◆ **PROMPT**: Using the listing below, say how many of its lines hold "text". Offer nothing beyond the number.

◆ **DATA**:

......

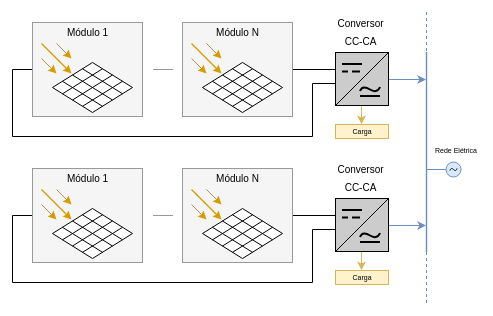
<!DOCTYPE html>
<html lang="pt">
<head>
<meta charset="utf-8">
<title>Sistema fotovoltaico conectado à rede elétrica</title>
<style>
:root {
  --ink: #000;
  --module-fill: #f5f5f5;
  --module-line: #999;
  --sun: #d79b00;
  --sun-soft: #a8925a;
  --converter: #ccc;
  --load-fill: #fff2cc;
  --load-line: #d6b656;
  --grid-fill: #dae8fc;
  --grid-line: #6c8ebf;
}
* { box-sizing: border-box; margin: 0; }
body { width: 493px; height: 316px; overflow: hidden; background: #fff; }
.diagram {
  position: relative; width: 493px; height: 316px; overflow: hidden;
  color: var(--ink); font: 10px/18px "Liberation Sans", Arial, sans-serif; text-align: center;
}
.wiring { position: absolute; inset: 0; fill: none; }
.array { position: absolute; left: 0; width: 493px; height: 146px; }
.array-1 { top: 0; }
.array-2 { top: 146px; }
.modules { position: absolute; left: 32px; top: 22px; display: flex; gap: 39px; }
.module { position: relative; width: 111px; height: 95px; background: var(--module-fill); border: 1px solid var(--module-line); }
.module h2 { font-size: 10px; font-weight: 400; line-height: 20px; }
.module svg { position: absolute; left: -1px; top: -1px; }
.converter-label { position: absolute; left: 320px; top: 15px; width: 81px; }
.converter { position: absolute; left: 334px; top: 51px; }
.load {
  position: absolute; left: 335px; top: 124px; width: 54px; height: 15px;
  background: var(--load-fill); border: 1px solid var(--load-line); font-size: 7px; line-height: 13px;
}
.grid-label { position: absolute; left: 426px; top: 146px; width: 60px; font-size: 7px; line-height: 10px; white-space: nowrap; }
</style>
</head>
<body>
<main class="diagram">
  <svg class="wiring" width="493" height="316" viewBox="0 0 493 316" aria-hidden="true">
    <defs>
      <g id="array-wiring">
        <path d="M32 69.5H12.5V136.5H312.5V83.5H335M292 69.5H335" stroke="var(--ink)"/>
        <path d="M153 69.5H173" stroke="var(--module-line)"/>
        <path d="M389 79.5H420" stroke="var(--grid-line)"/>
        <path d="M426 79.5L417 75L419.5 79.5L417 84Z" fill="var(--grid-line)"/>
        <path d="M361.5 106V118" stroke="var(--load-line)"/>
        <path d="M361.5 124L357 115.5L361.5 117.5L366 115.5Z" fill="var(--load-line)"/>
      </g>
    </defs>
    <use href="#array-wiring"/>
    <use href="#array-wiring" y="146"/>
    <g stroke="var(--grid-line)">
      <path d="M426.5 52V252" stroke-width="1.4"/>
      <path d="M426.5 12V52M426.5 252V303" stroke-dasharray="3 3"/>
      <path d="M426 169.5H446"/>
      <circle cx="453.5" cy="169.5" r="7.5" fill="var(--grid-fill)"/>
    </g>
    <path d="M450 170.5C451 167.5 452.5 168.5 453.5 169.5S456 171.5 457 168.5" stroke="var(--ink)"/>
  </svg>

  <section class="array array-1">
    <div class="modules">
      <article class="module">
        <h2>Módulo 1</h2>
        <svg width="111" height="95" viewBox="0 0 111 95" aria-hidden="true">
          <defs>
            <g id="solar-panel">
              <path d="M60.5 40.5L100.5 65.5L60.5 90.5L20.5 65.5Z" fill="#fff" stroke="var(--ink)"/>
              <path d="M70.5 46.8L30.5 71.8M80.5 53L40.5 78M90.5 59.3L50.5 84.3M50.5 46.8L90.5 71.8M40.5 53L80.5 78M30.5 59.3L70.5 84.3" fill="none" stroke="var(--ink)"/>
              <path d="M9.5 21.5L35 47" stroke="var(--sun)" stroke-width="1.2"/>
              <path d="M24.5 21.5L35 32M9.5 36.5L20 47" stroke="var(--sun-soft)"/>
              <path id="sun-tip" d="M39.5 51.5L30.5 48.5L34.5 46.5L36.5 42.5Z" fill="var(--sun)"/>
              <use href="#sun-tip" y="-15"/>
              <use href="#sun-tip" x="-15"/>
            </g>
          </defs>
          <use href="#solar-panel"/>
        </svg>
      </article>
      <article class="module">
        <h2>Módulo N</h2>
        <svg width="111" height="95" viewBox="0 0 111 95" aria-hidden="true"><use href="#solar-panel"/></svg>
      </article>
    </div>
    <p class="converter-label">Conversor<br>CC-CA</p>
    <svg class="converter" width="56" height="56" viewBox="0 0 56 56" aria-hidden="true">
      <defs>
        <g id="converter-symbol" fill="none" stroke="var(--ink)">
          <rect x="1.5" y="1.5" width="53" height="53" fill="var(--converter)"/>
          <path d="M1.5 54.5L54.5 1.5"/>
          <path d="M8 13H28M8 20.5H14M18 20.5H26M26 45H46" stroke-width="2"/>
          <path d="M26 40C28 35 32 36 36 38.5S44 41 46 36" stroke-width="2"/>
        </g>
      </defs>
      <use href="#converter-symbol"/>
    </svg>
    <p class="load">Carga</p>
  </section>

  <section class="array array-2">
    <div class="modules">
      <article class="module">
        <h2>Módulo 1</h2>
        <svg width="111" height="95" viewBox="0 0 111 95" aria-hidden="true"><use href="#solar-panel"/></svg>
      </article>
      <article class="module">
        <h2>Módulo N</h2>
        <svg width="111" height="95" viewBox="0 0 111 95" aria-hidden="true"><use href="#solar-panel"/></svg>
      </article>
    </div>
    <p class="converter-label">Conversor<br>CC-CA</p>
    <svg class="converter" width="56" height="56" viewBox="0 0 56 56" aria-hidden="true"><use href="#converter-symbol"/></svg>
    <p class="load">Carga</p>
  </section>

  <p class="grid-label">Rede Elétrica</p>
</main>
</body>
</html>
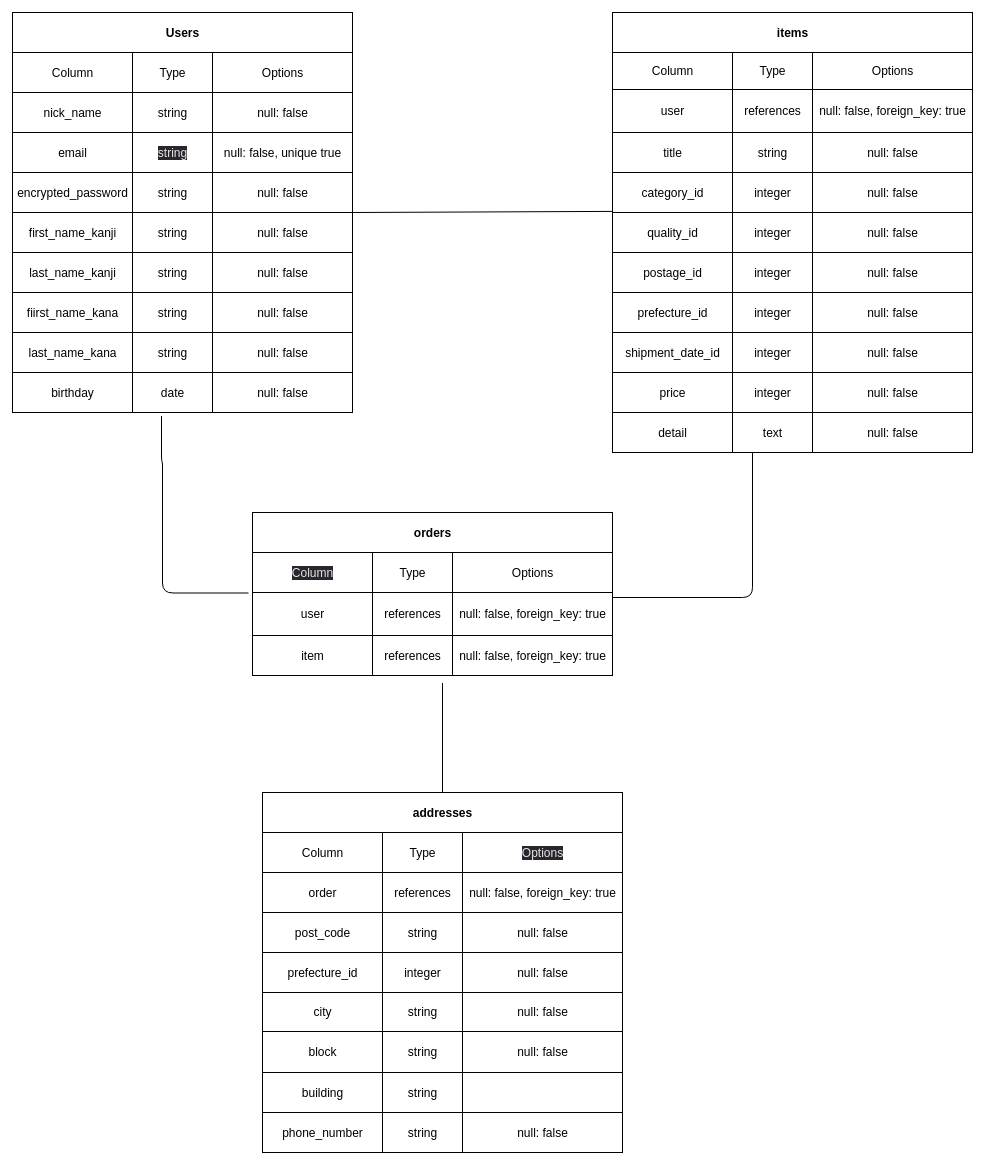
<!DOCTYPE html>
<html lang="en">
<head>
<meta charset="utf-8">
<title>Entity relationship diagram</title>
<style>
:root {
  --paper: #ffffff;
  --ink: #000000;
  --highlight: #2a252f;
  --highlight-text: #e8e6e3;
}
* { box-sizing: border-box; margin: 0; padding: 0; }
html, body { width: 985px; height: 1165px; overflow: hidden; background: var(--paper); }
.diagram {
  position: relative;
  width: 985px;
  height: 1165px;
  overflow: hidden;
  font: 12px/14px "Liberation Sans", Arial, sans-serif;
  color: var(--ink);
}
.relations { position: absolute; left: 0; top: 0; fill: none; stroke: var(--ink); stroke-width: 1; }
.entity {
  position: absolute;
  display: grid;
  grid-template-columns: 119px 79px 159px;
  grid-auto-rows: 39px;
  gap: 1px;
  padding: 1px;
  background: var(--ink);
}
.entity > * {
  display: flex;
  align-items: center;
  justify-content: center;
  background: var(--paper);
  white-space: nowrap;
}
.entity h2 { grid-column: 1 / -1; font-size: 12px; font-weight: 700; }
mark { background: var(--highlight); color: var(--highlight-text); }
.users { left: 12px; top: 12px; grid-template-columns: 119px 79px 139px; }
.items { left: 612px; top: 12px; grid-template-rows: 39px 36px 42px; }
.orders { left: 252px; top: 512px; grid-template-rows: 39px 39px 42px; }
.addresses { left: 262px; top: 792px; grid-template-rows: repeat(5, 39px) 38px 40px; }
</style>
</head>
<body>
<main class="diagram">
  <svg class="relations" width="985" height="1165" viewBox="0 0 985 1165" aria-hidden="true">
    <path class="users-items" d="M352 212.5L613 211.4"/>
    <path class="users-orders" d="M161.5 416V457Q161.5 460 162.5 464V583Q162.5 593 173 593L248.500 593"/>
    <path class="items-orders" d="M752.5 452V587.5Q752.5 597.5 742.5 597.5H612"/>
    <path class="orders-addresses" d="M442.5 683V793"/>
  </svg>

  <section class="entity users">
    <h2>Users</h2>
    <span>Column</span><span>Type</span><span>Options</span>
    <span>nick_name</span><span>string</span><span>null: false</span>
    <span>email</span><span><mark>string</mark></span><span>null: false, unique true</span>
    <span>encrypted_password</span><span>string</span><span>null: false</span>
    <span>first_name_kanji</span><span>string</span><span>null: false</span>
    <span>last_name_kanji</span><span>string</span><span>null: false</span>
    <span>fiirst_name_kana</span><span>string</span><span>null: false</span>
    <span>last_name_kana</span><span>string</span><span>null: false</span>
    <span>birthday</span><span>date</span><span>null: false</span>
  </section>

  <section class="entity items">
    <h2>items</h2>
    <span>Column</span><span>Type</span><span>Options</span>
    <span>user</span><span>references</span><span>null: false, foreign_key: true</span>
    <span>title</span><span>string</span><span>null: false</span>
    <span>category_id</span><span>integer</span><span>null: false</span>
    <span>quality_id</span><span>integer</span><span>null: false</span>
    <span>postage_id</span><span>integer</span><span>null: false</span>
    <span>prefecture_id</span><span>integer</span><span>null: false</span>
    <span>shipment_date_id</span><span>integer</span><span>null: false</span>
    <span>price</span><span>integer</span><span>null: false</span>
    <span>detail</span><span>text</span><span>null: false</span>
  </section>

  <section class="entity orders">
    <h2>orders</h2>
    <span><mark>Column</mark></span><span>Type</span><span>Options</span>
    <span>user</span><span>references</span><span>null: false, foreign_key: true</span>
    <span>item</span><span>references</span><span>null: false, foreign_key: true</span>
  </section>

  <section class="entity addresses">
    <h2>addresses</h2>
    <span>Column</span><span>Type</span><span><mark>Options</mark></span>
    <span>order</span><span>references</span><span>null: false, foreign_key: true</span>
    <span>post_code</span><span>string</span><span>null: false</span>
    <span>prefecture_id</span><span>integer</span><span>null: false</span>
    <span>city</span><span>string</span><span>null: false</span>
    <span>block</span><span>string</span><span>null: false</span>
    <span>building</span><span>string</span><span></span>
    <span>phone_number</span><span>string</span><span>null: false</span>
  </section>
</main>
</body>
</html>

......

◆ **ANSWER FOR THE TASK**: 4